ABA President Deborah Enix-Ross issued a statement after the ruling saying, “We believe it is imperative that colleges, universities and state legislatures find alternative ways to create a diverse and talented student body. Law schools are training grounds for lawyers and play an important role to ensure a diverse bench and bar, which are critical to minimizing implicit bias and inspiring greater public faith in the rule of law.”
President Joe Biden strongly disagreed with the ruling and said his administration vowed to take "swift action" to support diversity in higher education, laying out a series of steps it will take through the Department of Education and other relevant agencies.
The Court issued several other significant rulings in the final week of its term. Two cases addressed student-loan forgiveness. In one case, Department of Education v Brown, the plaintiff was ruled not to have had standing. But in Biden v Nebraska, the Court ruled the Secretary of Education does not have authority to establish a student loan forgiveness program that will cancel roughly $430 billion in debt principal and affect nearly all borrowers. The 6-3 decision by Roberts strikes down Biden’s plan for federal student loan forgiveness so the millions of federal borrowers will not see their debts decreased or erased.

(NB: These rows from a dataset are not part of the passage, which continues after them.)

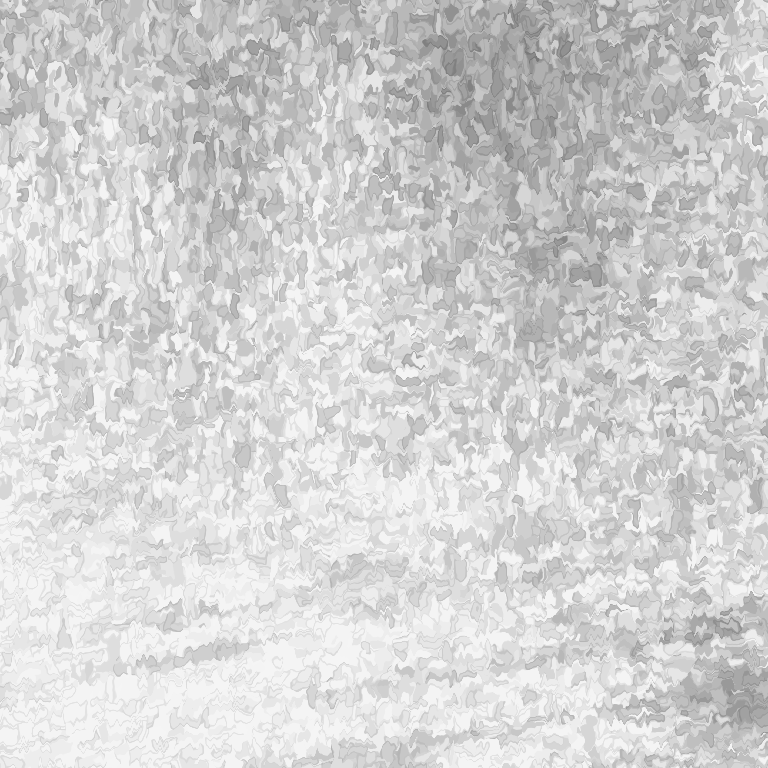
A Shadertoy shader for this texture:

```glsl
vec4 hash4(vec2 p) {
    vec4 q = fract(p.xyxy * vec4(0.1031, 0.1030, 0.0973, 0.1099));
    q += dot(q, q.wzxy + 33.33);
    return fract((q.xxyz + q.yzzw) * q.zywx);
}

float noise(vec2 p) {
    vec2 i = floor(p), f = fract(p);
    f = f * f * (3.0 - 2.0 * f);
    return mix(mix(hash4(i).x, hash4(i + vec2(1, 0)).x, f.x),
               mix(hash4(i + vec2(0, 1)).x, hash4(i + 1.0).x, f.x), f.y);
}

float spot(vec2 p, vec2 center, vec2 size) {
    vec2 q = (p - center) / size;
    return exp(-dot(q, q));
}

// Pale lower left corner, where strokes are long and faint
float paleZone(vec2 p) {
    return (1.0 - smoothstep(0.15, 0.48, p.y)) * (1.0 - smoothstep(0.35, 0.95, p.x));
}

// Broad light and shade
float baseTone(vec2 p) {
    float tone = 0.975 - 0.17 * smoothstep(0.1, 0.95, p.y) - 0.07 * p.x;
    tone -= 0.11 * spot(p, vec2(0.66, 0.91), vec2(0.11, 0.13));
    tone -= 0.07 * spot(p, vec2(0.74, 0.57), vec2(0.07, 0.14));
    tone -= 0.09 * spot(p, vec2(0.95, 0.10), vec2(0.12, 0.10));
    tone += 0.11 * spot(p, vec2(0.99, 0.90), vec2(0.05, 0.08));
    tone += 0.04 * spot(p, vec2(0.30, 0.58), vec2(0.12, 0.15));
    tone += 0.12 * (noise(p * 7.0 + 3.0) - 0.5) * smoothstep(0.05, 0.5, p.y);
    float band = noise(vec2(p.x * 4.0, (p.y - 0.16 * p.x) * 38.0));
    return tone - 0.12 * smoothstep(0.55, 0.9, band) * (1.0 - smoothstep(0.2, 0.4, p.y));
}

float roundedBox(vec2 p, vec2 halfSize) {
    float radius = 0.8 * min(halfSize.x, halfSize.y);
    vec2 q = abs(p) - halfSize + radius;
    return length(max(q, 0.0)) + min(max(q.x, q.y), 0.0) - radius;
}

void mainImage(out vec4 fragColor, in vec2 fragCoord) {
    vec2 uv = fragCoord / iResolution.y;
    float pixel = 1.0 / iResolution.y;

    // Ragged outlines: soft wobble plus fine vertical drips
    vec2 p = uv;
    p += 0.010 * (vec2(noise(uv * 55.0), noise(uv * 55.0 + 71.0)) - 0.5);
    p += 0.004 * (vec2(noise(uv * 150.0 + 13.0), noise(uv * 150.0 + 37.0)) - 0.5);
    p.y += 0.010 * (noise(uv * vec2(230.0, 35.0)) - 0.5);

    float shade = floor(baseTone(p) / 0.03 + 0.5) * 0.03;

    // Flat dabs, from coarse to fine
    for (int layer = 0; layer < 7; layer++) {
        float k = float(layer);
        float scale = 17.0 + 8.0 * k;
        vec2 grid = p * scale + k * 0.37;
        for (int j = -1; j <= 1; j++)
        for (int i = -1; i <= 1; i++) {
            vec2 cell = floor(grid) + vec2(i, j);
            vec4 h = hash4(cell + 91.0 * k + 17.0);
            vec4 g = hash4(cell + 57.0 * k + 233.0);
            vec2 center = cell + h.xy;
            vec2 place = (center - k * 0.37) / scale;
            float pale = paleZone(place);
            if (g.w > 0.95 - 0.07 * k - 0.25 * pale) continue;

            // Upright on the left, level near the bottom, mixed elsewhere
            float upright = 0.5 + 0.35 * spot(place, vec2(0.2, 0.65), vec2(0.25, 0.3))
                          - 0.4 * (1.0 - smoothstep(0.1, 0.5, place.y))
                          + 0.9 * (noise(place * 9.0 + 40.0) - 0.5);
            vec2 halfSize = vec2(mix(0.35, 0.9, h.z), mix(0.14, 0.42, g.x));
            vec2 q = grid - center;
            if (g.y < upright) q = q.yx;
            else q.y -= q.x * (0.16 * pale + 0.15 * (g.z - 0.5));

            float d = roundedBox(q, halfSize) / scale;
            float spread = mix(0.25, 0.11, pale);
            float tone = baseTone(place) + spread * (h.w - 0.5);
            tone = min(floor(tone / 0.03 + 0.5) * 0.03, 0.955);

            // Thin dark seam around some dabs
            float seam = step(0.55, g.z) * (1.0 - smoothstep(0.0007, 0.0007 + pixel, d));
            shade = mix(shade, tone - 0.07, seam);
            shade = mix(shade, tone, 1.0 - smoothstep(-pixel, 0.0, d));
        }
    }
    fragColor = vec4(vec3(clamp(shade, 0.45, 0.96)), 1.0);
}
```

In a case that pitted free speech and religious freedom against LBGTQ+ rights – Creative 303 v. Elenis -- the court sided with the website designer, Lorie Smith, who did not want to make websites for same-sex marriages. The 6-3 decision written by Justice Neil Gorsuch, ruled that the First Amendment prohibits Colorado from forcing Smith to create expressive designs messages with which she disagrees.
In an opinion earlier last week in U.S. v. Texas, the Court sided with the Biden administration allowing its rules and guidelines on immigration enforcement to stay in place and rejecting the standing of Texas and Louisiana to sue.
Two important voting rights cases also were decided this term with the Court upholding Section 2 of the Voting Rights Act with a 5-4 decision authored by Roberts in the case of Allen v Milligan.
In Moore v Harper, the justices rejected the so-called “independent state legislature theory” that could have given state legislatures broad power over federal elections, without any role for state courts in supervising the exercise of that power. Roberts also wrote the opinion for the 6-3 majority in this case.